Yet in spite of this great potential, we see many hotels and restaurants in Cameroon that tend to neglect African cuisine, and particularly Cameroonian cuisine. They serve western food to their guests. Barely 20% of the proposals made by chefs for local dishes are approved by the hotel owners, and yet we have great potential for promoting local products through local gastronomy.

We held awareness-raising meetings with chefs in major hotels and restaurants, and this led some to make commitments to promote local cuisine and put local products at the heart of their cuisine. This is now reflected in the use of local products on restaurant and hotel menus. Various actions have been taken to this end. This is the case, for example, for the Association of Chefs and Pastry Chefs in Cameroon, which was set up to promote cultural and culinary heritage with a view to raising the quality of local products.
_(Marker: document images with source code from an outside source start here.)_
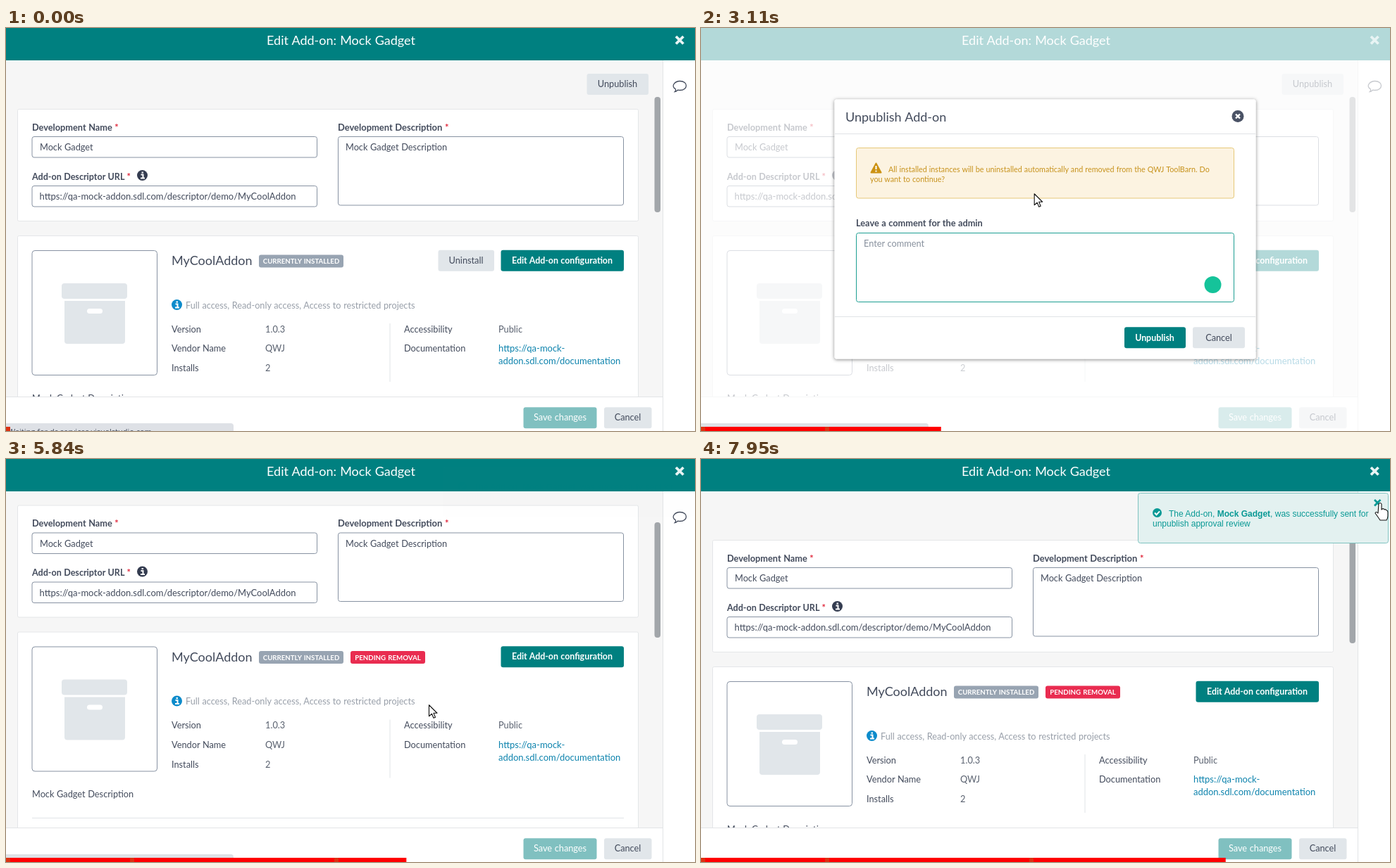
An HTML page for the animation above (8000 ms loop, 978 px wide and 573 px high).

```html
<!DOCTYPE html>
<html lang="en">
<head>
<meta charset="utf-8">
<title>Edit Add-on</title>
<style>
html, body { margin: 0; width: 100%; height: 100%; overflow: hidden; background: #fff; }
svg { display: block; width: 978px; height: 573px; }
text { font: 12.75px Lato, sans-serif; word-spacing: .03em; fill: #434b5c; white-space: pre; }
.b { font-weight: 700; }
.big { font-size: 18px; }
.mid { text-anchor: middle; }
.white { fill: #fff; }
.val { fill: #59616f; }
.hint { font-size: 12.7px; fill: #989fa9; }
.url { font-size: 12.98px; }
.link { fill: #0d83ad; }
.req { fill: #e0263a; }
.tag { font-size: 9.7px; font-weight: 700; fill: #fff; text-anchor: middle; word-spacing: .08em; }
.action { font-size: 12.4px; }
.warn { font-size: 10.77px; fill: #c7921c; }
.toast { font: 12px "Liberation Sans", Arial, sans-serif; word-spacing: 0; fill: #0a9995; }
.field { fill: #fff; stroke: #8792a2; }
.card { fill: #fff; stroke: #e4e6e8; }
.grey { fill: #e1e6ea; }
.teal { fill: #008080; }
.hover { fill: #d0d6dc; }
.cross { fill: none; stroke-width: 3.8; }
.pointer { fill: #fff; stroke: #111; stroke-width: 1.1; stroke-linejoin: round; }
</style>
</head>
<body>
<svg viewBox="0 0 978 573">
  <defs>
    <clipPath id="view"><rect y="45" width="932" height="479"/></clipPath>
    <filter id="shadow" x="-5%" y="-5%" width="110%" height="112%">
      <feDropShadow dx="0" dy="1" stdDeviation="2.5" flood-color="#000" flood-opacity=".5"/>
    </filter>
  </defs>

  <rect width="978" height="573" fill="#f6f6f6"/>
  <g clip-path="url(#view)">
    <g id="unpublish">
      <rect id="unpublishBox" class="grey" x="824.5" y="65" width="87.5" height="30" rx="3"/>
      <text class="mid" x="868" y="84">Unpublish</text>
    </g>
    <g id="page">
      <rect class="card" x="16.5" y="115.5" width="881" height="159" rx="2"/>
      <text class="b" x="37" y="145.5">Development Name <tspan class="req">*</tspan></text>
      <rect class="field" x="37" y="154.5" width="404.5" height="29.5" rx="3"/>
      <text x="48" y="174">Mock Gadget</text>
      <text class="b" x="37" y="215.5" style="font-size:12.55px">Add-on Descriptor URL <tspan class="req">*</tspan></text>
      <circle cx="193.5" cy="209.5" r="7.5" fill="#343c50"/>
      <path d="M191.5 208.5h3v5m-3.5 0h6M192.5 205.5h2.5" stroke="#fff" stroke-width="2" fill="none"/>
      <rect class="field" x="37" y="224.5" width="404.5" height="29.5" rx="3"/>
      <text class="url" x="47.5" y="244">https://qa-mock-addon.sdl.com/descriptor/demo/MyCoolAddon</text>
      <text class="b" x="471" y="145.5" style="font-size:12.95px">Development Description <tspan class="req">*</tspan></text>
      <rect class="field" x="471.5" y="154.5" width="405" height="97.5" rx="3"/>
      <text x="482" y="174">Mock Gadget Description</text>

      <rect class="card" x="16.5" y="295.5" width="881" height="320" rx="2"/>
      <rect class="field" x="37" y="316.5" width="177.5" height="177" rx="4"/>
      <rect class="grey" x="79" y="363" width="93" height="22" rx="4"/>
      <path class="grey" d="M83 388h86v57q0 4-4 4h-78q-4 0-4-4z"/>
      <rect x="115" y="399" width="22" height="7" rx="3.5" fill="#fff"/>
      <text class="big" x="235" y="337">MyCoolAddon</text>
      <rect x="359" y="322.5" width="120" height="18" rx="3" fill="#98a4b2"/>
      <text class="tag" x="419" y="335">CURRENTLY INSTALLED</text>
      <g id="pending">
        <rect x="489" y="322.5" width="106" height="18" rx="3" fill="#e92c50"/>
        <text class="tag" x="542" y="335">PENDING REMOVAL</text>
      </g>
      <g id="uninstall">
        <rect class="grey" x="613.5" y="315.7" width="79.5" height="30" rx="3"/>
        <text class="mid" x="653" y="334.5">Uninstall</text>
      </g>
      <rect class="teal" x="702.5" y="315.7" width="174.5" height="30" rx="3"/>
      <text class="b mid white action" x="789.5" y="334.5">Edit Add-on configuration</text>
      <circle cx="242.5" cy="393.5" r="7.5" fill="#0c8bcb"/>
      <path d="M240.5 392.5h3v5m-3.5 0h6M241.5 389.5h2.5" stroke="#fff" stroke-width="2" fill="none"/>
      <text class="hint" x="255" y="398.5">Full access, Read-only access, Access to restricted projects</text>
      <text x="235" y="432.5">Version</text><text class="val" x="368" y="432.5">1.0.3</text>
      <text x="235" y="460">Vendor Name</text><text class="val" x="368" y="460">QWJ</text>
      <text x="235" y="488">Installs</text><text class="val" x="368" y="488">2</text>
      <path d="M545 420v83M37 560h840" stroke="#e1e4e7"/>
      <text x="565" y="432.5">Accessibility</text><text class="val" x="699" y="432.5">Public</text>
      <text x="565" y="460">Documentation</text>
      <text class="url link" x="699" y="460">https://qa-mock-</text>
      <text class="url link" x="699" y="478">addon.sdl.com/documentation</text>
      <text x="37" y="530.5">Mock Gadget Description</text>
    </g>
    <rect id="thumb" x="920.5" y="98" width="8.5" height="164" rx="4" fill="#a2a6aa"/>
  </g>

  <rect x="932" y="45" width="46" height="528" fill="#fff"/>
  <rect y="524" width="932" height="49" fill="#fff"/>
  <path d="M0 524.5h932M932.5 45v528" stroke="#e2e4e6"/>
  <path d="M949.5 90.5q1.5-1.5 1-3.5c-8-5 0-11.5 6-11.5 12 0 12 13 0 13q-1.5 0-3-.3-2 2-4 2.3z" fill="none" stroke="#434b5c" stroke-width="1.3"/>
  <rect x="734.5" y="539.3" width="104" height="30" rx="3" fill="#80c0c0"/>
  <text class="mid white" x="786.5" y="558">Save changes</text>
  <rect class="grey" x="849" y="539.3" width="67.5" height="30" rx="3"/>
  <text class="mid" x="882.5" y="558">Cancel</text>

  <rect class="teal" width="978" height="46"/>
  <text class="big mid white" x="475.5" y="24">Edit Add-on: Mock Gadget</text>
  <rect id="veil" width="978" height="573" fill="#fff"/>
  <path class="cross" d="M951 12l10.5 10.5m0-10.5L951 22.5" stroke="#e8f4f4"/>

  <g id="modal">
    <rect x="189.5" y="101.5" width="598" height="369" rx="3" fill="#fff" filter="url(#shadow)"/>
    <path d="M190 150.5h597M190 410.5h597" stroke="#e0e3e6"/>
    <text class="big" x="205" y="132.5">Unpublish Add-on</text>
    <circle cx="762" cy="125.5" r="8.5" fill="#4a5265"/>
    <path d="M759 122.5l6 6m0-6l-6 6" stroke="#fff" stroke-width="2.4"/>
    <rect x="220.5" y="170.5" width="536" height="71.5" rx="3" fill="#fcf3e1" stroke="#e6c878"/>
    <path d="M248.5 192.5l7 13h-14z" fill="#cc9212" stroke="#cc9212" stroke-width="2" stroke-linejoin="round"/>
    <path d="M248.5 196v5m0 1.5v2" stroke="#fff" stroke-width="2"/>
    <text class="warn" x="266" y="205">All installed instances will be uninstalled automatically and removed from the QWJ ToolBarn. Do</text>
    <text class="warn" x="240" y="219">you want to continue?</text>
    <text class="b" x="220" y="282">Leave a comment for the admin</text>
    <rect id="comment" x="220.5" y="291.5" width="536" height="98" rx="3" fill="#fff"/>
    <text x="231" y="311" style="fill:#87909d">Enter comment</text>
    <path id="caret" d="M231.5 299v15" stroke="#222"/>
    <circle cx="726.5" cy="365" r="12" fill="#15c39a"/>
    <path id="busy" d="M0-6.5A6.5 6.5 0 0 1 0 6.5" fill="none" stroke="#d8fff3" stroke-width="1.8"/>
    <rect id="confirm" x="601" y="425.3" width="87" height="30" rx="3"/>
    <text class="b mid white action" x="644" y="444.5">Unpublish</text>
    <rect class="grey" x="698" y="425.3" width="74" height="30" rx="3"/>
    <text class="mid" x="735" y="444.5">Cancel</text>
    <rect id="haze" x="190" y="102" width="597" height="368" rx="3" fill="#fff"/>
    <path id="spinner" d="M12-8.5A14.7 14.7 0 1 0 7.5 12.7" fill="none" stroke="#008080" stroke-width="2"/>
  </g>

  <g id="toast">
    <rect x="620.5" y="48.5" width="355" height="71" rx="3" fill="#e3f1f0" stroke="#7fc3c0"/>
    <circle cx="647.5" cy="76.5" r="6.5" fill="#0a9995"/>
    <path d="M644 76.5l2.5 2.7 4.5-4.8" fill="none" stroke="#fff" stroke-width="2"/>
    <text class="toast" x="664" y="82">The Add-on, <tspan class="b">Mock Gadget</tspan>, was successfully sent for</text>
    <text class="toast" x="641" y="96">unpublish approval review</text>
    <path class="cross" d="M956 58l8.5 8.5m0-8.5l-8.5 8.5" stroke="#0a9995" style="stroke-width:2.8"/>
  </g>

  <g id="status">
    <path d="M0 562h319q4 0 4 4v7H0z" fill="#dee1e6"/>
    <text x="3" y="578" style="font:11px 'Open Sans',sans-serif;word-spacing:0">Waiting for dc.services.visualstudio.com...</text>
  </g>
  <g id="cursor">
    <path id="arrow" class="pointer" d="M0 0V16L4 12.5 6.5 18.5 9 17.5 6.5 11.5H11.5Z"/>
    <path id="hand" class="pointer" d="M-2 1q2-3 4 0v8l1-1q2-1 3 1 2-1 3 1 2 0 2 3v5q0 3-2 6h-9q-4-6-7-10 1-3 4 0z"/>
  </g>
  <rect id="bar" y="567" height="6" fill="#f00"/>
  <g id="marks" fill="#dc3212">
    <rect y="567" width="6" height="6"/>
    <rect x="176" y="567" width="6" height="6"/>
    <rect x="466" y="567" width="6" height="6"/>
  </g>
</svg>
<script>
const LOOP = 8000, STEP = 67.8;
const $ = id => document.getElementById(id);
const set = (id, name, value) => $(id).setAttribute(name, value);
const show = (id, on) => set(id, 'visibility', on ? 'visible' : 'hidden');
const move = (id, x, y, turn = 0) => set(id, 'transform', `translate(${x} ${y}) rotate(${turn})`);
const ramp = (t, from, to) => Math.min(1, Math.max(0, (t - from) / (to - from)));
const within = (t, from, to) => t >= from && t < to;

// time, x, y of the pointer tip
const path = [
  [70, 760, 250], [420, 862, 82], [900, 856, 80], [1140, 825, 96],
  [1720, 420, 200], [2220, 199, 244], [2480, 226, 238], [2850, 380, 214],
  [3360, 560, 256], [3800, 648, 425], [4130, 643, 457], [4300, 641, 442],
  [4600, 638, 440], [5230, 545, 403], [5800, 600, 350], [6520, 648, 324],
  [7000, 690, 300], [7410, 788, 262], [7780, 945, 85], [7950, 964, 63], [8000, 964, 63]
];

function pointerAt(t) {
  const i = Math.max(1, path.findIndex(p => p[0] > t));
  const [a, b] = [path[i - 1], path[i]];
  const k = ramp(t, a[0], b[0]), s = k * k * (3 - 2 * k);
  return [a[1] + (b[1] - a[1]) * s, a[2] + (b[2] - a[2]) * s];
}

function render(t) {
  const open = ramp(t, 1420, 1650) * (1 - ramp(t, 5450, 5600));
  set('veil', 'opacity', .7 * open);
  set('modal', 'opacity', open);
  set('haze', 'opacity', .4 * ramp(t, 4420, 4620));
  set('comment', 'stroke', t < 4400 ? '#1c9e92' : '#727d8d');
  show('caret', within(t, 2200, 4200) && Math.floor((t - 1600) / 500) % 2 === 0);
  show('busy', t < 2900);
  move('busy', 726.5, 365, (t - 2220) * .36 - 15);
  show('spinner', within(t, 4500, 5600));
  move('spinner', 488, 286, (t - 5230) * .36);

  const updated = t >= 5600;
  const shifted = within(t, 5600, 6570);
  show('unpublish', !updated);
  show('uninstall', !updated);
  show('pending', updated);
  move('page', 0, shifted ? -49.5 : 0);
  move('thumb', 0, shifted ? -8 : 0);

  const arrive = ramp(t, 5840, 6040);
  set('toast', 'opacity', arrive);
  move('toast', 0, -38 * (1 - arrive) ** 2);

  const overFirst = within(t, 350, 1010);
  const overConfirm = within(t, 4190, 4850);
  const hand = overFirst || overConfirm || t > 7900;
  set('unpublishBox', 'class', overFirst ? 'hover' : 'grey');
  set('confirm', 'fill', overConfirm ? '#006e6e' : '#008080');
  show('arrow', t >= 70 && !hand);
  show('hand', t >= 70 && hand);
  move('cursor', ...pointerAt(t));

  const step = Math.min(117, Math.floor(t / STEP + .2));
  const width = step ? 79 + 5.69 * step : 6;
  set('bar', 'width', width);
  for (const mark of $('marks').children) {
    mark.setAttribute('visibility', mark.x.baseVal.value + 6 <= width ? 'visible' : 'hidden');
  }
  show('status', t < 7000);
}

const start = performance.now();
function tick() {
  render((performance.now() - start) % LOOP);
  requestAnimationFrame(tick);
}
tick();
</script>
</body>
</html>
```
Chaired by Mr Émile Engoulou of the Club Municipal restaurant, the association is developing the concept of ‘returning to our roots’. At his own restaurant, 70% of the dishes on the menu are from Cameroon. There is also the example of the AZUR Hotel, which offers at least two Cameroonian dishes on the menu every day, as does the Hotel La Falaise in Yaounde. The Hilton and Mont Febe hotels include typical Cameroonian dishes on their menus every day. Since the launch of the Chefs for Development initiative in Yaoundé, Cameroon, in 2016, chefs have mobilised within their association to reverse the trend, promoting local dishes on their menus and forging partnerships with organisations of producers and processors. Now, some hotels and restaurants are slowly beginning to establish formal relationships with a few producer organisations for the regular supply of hotels and restaurants with food products.

If we are to make the most of the strong culinary potential of Cameroon and Central Africa in general, to take advantage of the many foreign visitors and tourists who stay in our hotels, we need to work hard to raise awareness and build the capacity of stakeholders, and especially to develop the Chefs for Development initiative in Cameroon and Central Africa.

What are your recommendations to build up the relations between chefs and the main stakeholders in the value chain, in order to increase the supply of hotels and restaurants from local producers and processors?

Chefs have a key role to play in the choice of ingredients that go onto their menus. This is why it is important to strengthen the connections between chefs and producers, not only in order to promote local products on the menus, but also to facilitate market access for agricultural products.

To strengthen the ties between the chefs and the stakeholders in the value chain, we recommend the following:

  • Raise awareness among, and train chefs and hotel managers, on the importance of promoting local agricultural products. This training will make chefs more willing to experiment with local products and to incorporate them in their menus.
  • Strengthen the ties between chefs and small producers through the creation of a framework for consultation and exchanges between chefs, restaurant and hotel managers, and producers.
  • Ensure the association of chefs has a map of quality producers with whom to work over the long-term, and develop partnership contracts with them.
  • Carry out market research including detailed analysis of the needs of consumers in hotels and restaurants.
  • Carry out a feasibility study on the establishment of traceability systems for certain products.
  • Carry out communication and marketing activities for the promotion of local gastronomy.

Find out more: 
Chefs for Development comes to Central Africa
http://bit.ly/2fSJDHG